TASK TO CARRY OUT:
For every record that follows, write out the text exactly and omit the picture, if one is present.

━━ EXCERPTED DATA

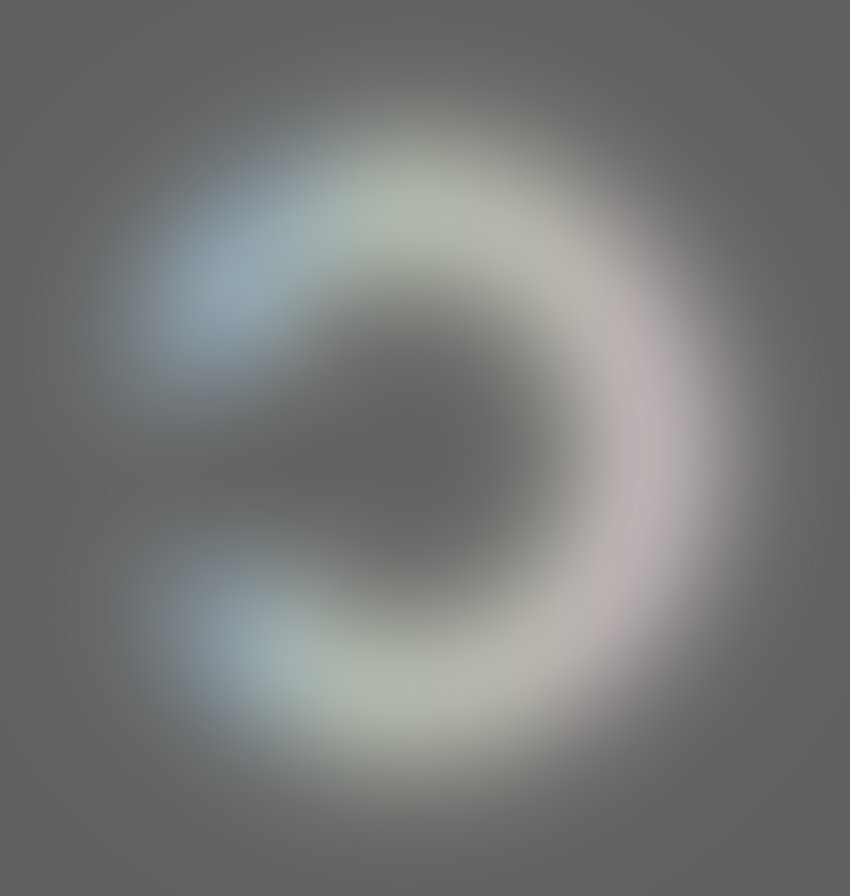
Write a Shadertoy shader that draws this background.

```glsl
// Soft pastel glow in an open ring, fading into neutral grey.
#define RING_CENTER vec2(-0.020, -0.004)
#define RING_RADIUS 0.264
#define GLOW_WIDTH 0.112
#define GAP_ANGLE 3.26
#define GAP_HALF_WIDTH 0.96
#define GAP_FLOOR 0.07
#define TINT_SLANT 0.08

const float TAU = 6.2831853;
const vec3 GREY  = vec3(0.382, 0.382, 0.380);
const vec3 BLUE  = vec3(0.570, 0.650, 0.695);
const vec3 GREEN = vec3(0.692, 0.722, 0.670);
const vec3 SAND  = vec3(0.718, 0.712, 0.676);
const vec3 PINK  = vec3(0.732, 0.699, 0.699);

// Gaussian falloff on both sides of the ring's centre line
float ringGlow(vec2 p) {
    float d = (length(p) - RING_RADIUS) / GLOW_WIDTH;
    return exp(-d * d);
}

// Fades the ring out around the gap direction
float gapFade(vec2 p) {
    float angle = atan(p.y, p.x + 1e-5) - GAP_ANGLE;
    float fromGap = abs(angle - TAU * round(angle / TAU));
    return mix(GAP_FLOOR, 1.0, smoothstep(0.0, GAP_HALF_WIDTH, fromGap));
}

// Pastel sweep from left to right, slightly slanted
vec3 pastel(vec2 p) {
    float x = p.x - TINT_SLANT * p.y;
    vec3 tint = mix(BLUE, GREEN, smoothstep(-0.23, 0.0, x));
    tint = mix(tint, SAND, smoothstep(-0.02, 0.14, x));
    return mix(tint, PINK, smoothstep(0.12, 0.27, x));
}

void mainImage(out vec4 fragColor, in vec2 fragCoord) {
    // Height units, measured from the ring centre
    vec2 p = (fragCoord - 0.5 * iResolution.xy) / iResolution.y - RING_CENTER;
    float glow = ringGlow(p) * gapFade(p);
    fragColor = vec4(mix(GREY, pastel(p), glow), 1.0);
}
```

━━━━

EXERCISE RESPONSE:
Write a Shadertoy shader that draws this background.

```glsl
// Soft pastel glow in an open ring, fading into neutral grey.
#define RING_CENTER vec2(-0.020, -0.004)
#define RING_RADIUS 0.264
#define GLOW_WIDTH 0.112
#define GAP_ANGLE 3.26
#define GAP_HALF_WIDTH 0.96
#define GAP_FLOOR 0.07
#define TINT_SLANT 0.08

const float TAU = 6.2831853;
const vec3 GREY  = vec3(0.382, 0.382, 0.380);
const vec3 BLUE  = vec3(0.570, 0.650, 0.695);
const vec3 GREEN = vec3(0.692, 0.722, 0.670);
const vec3 SAND  = vec3(0.718, 0.712, 0.676);
const vec3 PINK  = vec3(0.732, 0.699, 0.699);

// Gaussian falloff on both sides of the ring's centre line
float ringGlow(vec2 p) {
    float d = (length(p) - RING_RADIUS) / GLOW_WIDTH;
    return exp(-d * d);
}

// Fades the ring out around the gap direction
float gapFade(vec2 p) {
    float angle = atan(p.y, p.x + 1e-5) - GAP_ANGLE;
    float fromGap = abs(angle - TAU * round(angle / TAU));
    return mix(GAP_FLOOR, 1.0, smoothstep(0.0, GAP_HALF_WIDTH, fromGap));
}

// Pastel sweep from left to right, slightly slanted
vec3 pastel(vec2 p) {
    float x = p.x - TINT_SLANT * p.y;
    vec3 tint = mix(BLUE, GREEN, smoothstep(-0.23, 0.0, x));
    tint = mix(tint, SAND, smoothstep(-0.02, 0.14, x));
    return mix(tint, PINK, smoothstep(0.12, 0.27, x));
}

void mainImage(out vec4 fragColor, in vec2 fragCoord) {
    // Height units, measured from the ring centre
    vec2 p = (fragCoord - 0.5 * iResolution.xy) / iResolution.y - RING_CENTER;
    float glow = ringGlow(p) * gapFade(p);
    fragColor = vec4(mix(GREY, pastel(p), glow), 1.0);
}
```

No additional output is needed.